§ Stored entries
>>>>>

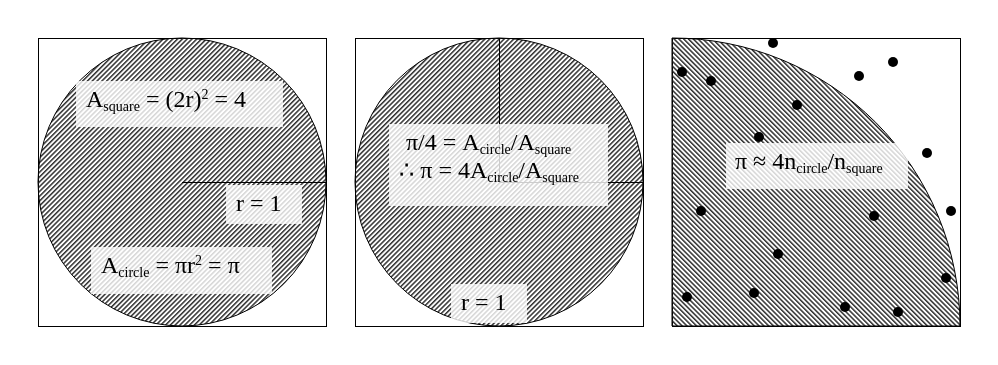
<!DOCTYPE html>
<html lang="en">
<head>
<meta charset="utf-8">
<title>Estimating pi from areas and random points</title>
<style>
:root {
  --ink: #000;
  --hatch: #303030;
  --paper: #fff;
  --veil: rgba(255, 255, 255, 0.8);
}
* { box-sizing: border-box; }
body { margin: 0; background: var(--paper); }
.steps {
  display: flex;
  gap: 29px;
  width: 998px;
  height: 365px;
  padding: 38px;
  overflow: hidden;
  color: var(--ink);
  font: 24px/28px "Liberation Serif", "Times New Roman", serif;
}
.step { position: relative; flex: none; width: 288px; height: 288px; margin: 0; }
.drawing { display: block; width: 288px; height: 288px; overflow: visible; }
.outline { fill: none; stroke: var(--ink); stroke-width: 1; }
.square { shape-rendering: crispEdges; }
.shaded { stroke: var(--ink); stroke-width: 1; }
.rising { fill: url(#hatch-rising); }
.falling { fill: url(#hatch-falling); }
.hatch-line { fill: var(--hatch); }
.points { fill: var(--ink); }
.formula {
  position: absolute;
  margin: 0;
  padding: 4px 0 0 10px;
  background: var(--veil);
  white-space: nowrap;
}
.formula span { display: block; }
.formula .indented { padding-left: 7px; }
sub, sup { position: relative; font-size: 14px; line-height: 0; vertical-align: baseline; }
sub { top: 4px; }
sup { top: -8px; }
.square-area { left: 38px; top: 43px; width: 207px; height: 46px; }
.radius { width: 76px; height: 39px; }
.radius-side { left: 188px; top: 147px; }
.radius-base { left: 96px; top: 246px; }
.circle-area { left: 53px; top: 209px; width: 181px; height: 47px; }
.ratio { left: 34px; top: 86px; width: 219px; height: 82px; }
.estimate { left: 54px; top: 105px; width: 182px; height: 46px; padding-left: 9px; }
</style>
</head>
<body>
<main class="steps">
  <figure class="step">
    <svg class="drawing" viewBox="0 0 288 288" role="img" aria-label="Hatched circle inside a square, with its radius">
      <defs>
        <pattern id="hatch-rising" width="3.4" height="8" patternUnits="userSpaceOnUse" patternTransform="rotate(45)">
          <rect class="hatch-line" width="1.5" height="8"/>
        </pattern>
        <pattern id="hatch-falling" width="3.4" height="8" patternUnits="userSpaceOnUse" patternTransform="rotate(-45)">
          <rect class="hatch-line" width="1.5" height="8"/>
        </pattern>
      </defs>
      <rect class="outline square" width="288" height="288"/>
      <circle class="shaded rising" cx="144" cy="144" r="144"/>
      <line class="outline square" x1="144" y1="144" x2="288" y2="144"/>
    </svg>
    <p class="formula square-area">A<sub>square</sub> = (2r)<sup>2</sup> = 4</p>
    <p class="formula radius radius-side">r = 1</p>
    <p class="formula circle-area">A<sub>circle</sub> = πr<sup>2</sup> = π</p>
  </figure>

  <figure class="step">
    <svg class="drawing" viewBox="0 0 288 288" role="img" aria-label="Hatched circle inside a square, with one quarter marked">
      <rect class="outline square" width="288" height="288"/>
      <circle class="shaded rising" cx="144" cy="144" r="144"/>
      <polyline class="outline square" points="144,0 144,144 288,144"/>
    </svg>
    <p class="formula ratio">
      <span class="indented">π/4 = A<sub>circle</sub>/A<sub>square</sub></span>
      <span>∴ π = 4A<sub>circle</sub>/A<sub>square</sub></span>
    </p>
    <p class="formula radius radius-base">r = 1</p>
  </figure>

  <figure class="step">
    <svg class="drawing" viewBox="0 0 288 288" role="img" aria-label="Hatched quarter circle in a square with scattered points">
      <rect class="outline square" width="288" height="288"/>
      <path class="shaded falling" d="M0 0A288 288 0 0 1 288 288H0Z"/>
      <g class="points">
        <circle cx="101" cy="5" r="5"/>
        <circle cx="10" cy="34" r="5"/>
        <circle cx="39" cy="43" r="5"/>
        <circle cx="125" cy="67" r="5"/>
        <circle cx="187" cy="38" r="5"/>
        <circle cx="221" cy="24" r="5"/>
        <circle cx="87" cy="99" r="5"/>
        <circle cx="255" cy="115" r="5"/>
        <circle cx="29" cy="173" r="5"/>
        <circle cx="279" cy="173" r="5"/>
        <circle cx="202" cy="178" r="5"/>
        <circle cx="106" cy="216" r="5"/>
        <circle cx="274" cy="240" r="5"/>
        <circle cx="15" cy="259" r="5"/>
        <circle cx="82" cy="255" r="5"/>
        <circle cx="173" cy="269" r="5"/>
        <circle cx="226" cy="274" r="5"/>
      </g>
    </svg>
    <p class="formula estimate">π ≈ 4n<sub>circle</sub>/n<sub>square</sub></p>
  </figure>
</main>
</body>
</html>
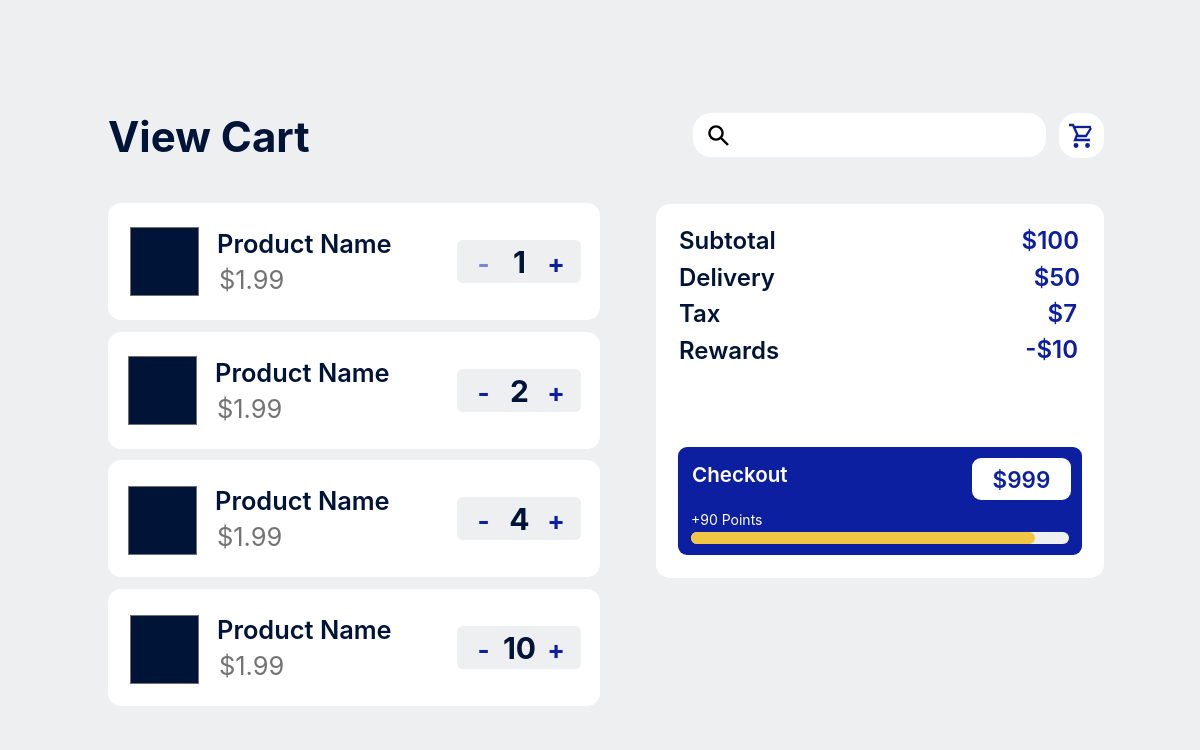
<!DOCTYPE html>
<html lang="en">
<head>
<meta charset="utf-8">
<title>View Cart</title>
<style>
:root {
  --page: #eeeff1;
  --stepper: #edeff1;
  --card: #ffffff;
  --navy: #001437;
  --blue: #0d1fa1;
  --grey: #737373;
  --gold: #f0c644;
  --thumb-edge: #707070;
}
* { box-sizing: border-box; margin: 0; padding: 0; }
html, body { width: 1200px; height: 750px; overflow: hidden; }
body { background: var(--page); color: var(--navy); font-family: Inter, "Liberation Sans", sans-serif; }
.cart-page { width: 1200px; height: 750px; padding: 113px 96px 44px 108px; }

.top-bar { display: flex; height: 45px; }
h1 { flex: 1; font-size: 42px; font-weight: 700; line-height: 47px; }
.search { width: 353px; height: 44px; padding: 11px 14px; border-radius: 18px; background: var(--card); }
.cart-button { width: 45px; height: 45px; margin-left: 13px; padding: 10px 9px; border-radius: 18px; background: var(--card); color: var(--blue); }
.search svg, .cart-button svg { display: block; }

.columns { display: grid; grid-template-columns: 492px 448px; column-gap: 56px; margin-top: 45px; align-items: start; }

.products { display: grid; grid-template-rows: repeat(4, 117px); row-gap: 11.7px; list-style: none; }
.product { display: flex; padding: 0 19px 0 22px; border-radius: 13px; background: var(--card); }
.product.tight { padding-left: 20px; }
.thumb { width: 69px; height: 69px; margin-top: 24px; border: 1px solid var(--thumb-edge); background: var(--navy); }
.product.low .thumb { margin-top: 26px; }
.details { flex: 1; padding: 23px 0 0 18px; }
h2 { font-size: 25.4px; font-weight: 600; line-height: 36px; white-space: nowrap; }
.price { margin-left: 2px; font-size: 25.4px; line-height: 36px; color: var(--grey); }
.stepper { display: grid; grid-template-columns: 25px 47px 26px; width: 124px; height: 43px; margin-top: 37px; padding: 0 12px 0 14px; border-radius: 6px; background: var(--stepper); text-align: center; line-height: 45px; }
.step { font-size: 26px; font-weight: 700; line-height: 47px; color: var(--blue); }
.step.disabled { opacity: .5; }
.quantity { font-size: 30px; font-weight: 700; }

.summary { height: 374px; margin-top: 1px; padding: 19px 22px 22px; border-radius: 14px; background: var(--card); }
.totals { height: 224px; }
.total { display: flex; justify-content: space-between; height: 36.5px; padding: 0 3px 0 1px; font-size: 24px; font-weight: 600; line-height: 36px; }
.total dd { color: var(--blue); line-height: 35px; }
.total:nth-child(2) { padding-right: 2px; }
.total:nth-child(3) { padding-right: 5px; }
.total:nth-child(4) { padding-right: 4px; }
.total:nth-child(4) dd { line-height: 33px; }
.checkout { height: 108px; padding: 11px 11px 0 13px; border-radius: 9px; background: var(--blue); color: var(--card); }
.checkout-head { display: flex; justify-content: space-between; height: 50px; }
h3 { margin-left: 1px; font-size: 20.6px; font-weight: 600; line-height: 34px; }
.amount { width: 99px; height: 42px; border-radius: 9px; background: var(--card); color: var(--blue); font-size: 22.5px; font-weight: 600; line-height: 44px; text-align: center; }
.points { font-size: 14px; line-height: 23px; }
.progress { width: 378px; height: 12px; margin-top: 1px; border-radius: 6px; background: var(--page); }
.progress-fill { width: 344px; height: 12px; border-radius: 6px; background: var(--gold); }
</style>
</head>
<body>
<main class="cart-page">
  <header class="top-bar">
    <h1>View Cart</h1>
    <div class="search" role="search" aria-label="Search">
      <svg width="24" height="24" viewBox="0 0 24 24" fill="none" stroke="#000" stroke-width="2.4" aria-hidden="true">
        <circle cx="9" cy="9" r="6.6"/>
        <line x1="13.5" y1="13.5" x2="21" y2="21"/>
      </svg>
    </div>
    <div class="cart-button" role="img" aria-label="Cart">
      <svg width="27" height="26" viewBox="0 0 27 26" fill="none" stroke="currentColor" stroke-width="2.3" aria-hidden="true">
        <path d="M1 2H5L10 13H18L23 5"/>
        <path d="M6 4H23"/>
        <path d="M9 12L7 17H22"/>
        <g fill="currentColor" stroke="none">
          <circle cx="8" cy="22.5" r="2.4"/>
          <circle cx="19.5" cy="22.5" r="2.4"/>
        </g>
      </svg>
    </div>
  </header>

  <div class="columns">
    <ul class="products">
      <li class="product">
        <div class="thumb"></div>
        <div class="details"><h2>Product Name</h2><p class="price">$1.99</p></div>
        <div class="stepper"><span class="step disabled">-</span><span class="quantity">1</span><span class="step">+</span></div>
      </li>
      <li class="product tight">
        <div class="thumb"></div>
        <div class="details"><h2>Product Name</h2><p class="price">$1.99</p></div>
        <div class="stepper"><span class="step">-</span><span class="quantity">2</span><span class="step">+</span></div>
      </li>
      <li class="product tight low">
        <div class="thumb"></div>
        <div class="details"><h2>Product Name</h2><p class="price">$1.99</p></div>
        <div class="stepper"><span class="step">-</span><span class="quantity">4</span><span class="step">+</span></div>
      </li>
      <li class="product low">
        <div class="thumb"></div>
        <div class="details"><h2>Product Name</h2><p class="price">$1.99</p></div>
        <div class="stepper"><span class="step">-</span><span class="quantity">10</span><span class="step">+</span></div>
      </li>
    </ul>

    <section class="summary">
      <dl class="totals">
        <div class="total"><dt>Subtotal</dt><dd>$100</dd></div>
        <div class="total"><dt>Delivery</dt><dd>$50</dd></div>
        <div class="total"><dt>Tax</dt><dd>$7</dd></div>
        <div class="total"><dt>Rewards</dt><dd>-$10</dd></div>
      </dl>
      <div class="checkout">
        <div class="checkout-head">
          <h3>Checkout</h3>
          <span class="amount">$999</span>
        </div>
        <p class="points">+90 Points</p>
        <div class="progress"><div class="progress-fill"></div></div>
      </div>
    </section>
  </div>
</main>
</body>
</html>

<<<<<

§ Task statement
Check the lines above and copy each one that includes "body".

§ Worked solution
body { margin: 0; background: var(--paper); }
<body>
</body>
html, body { width: 1200px; height: 750px; overflow: hidden; }
body { background: var(--page); color: var(--navy); font-family: Inter, "Liberation Sans", sans-serif; }
<body>
</body>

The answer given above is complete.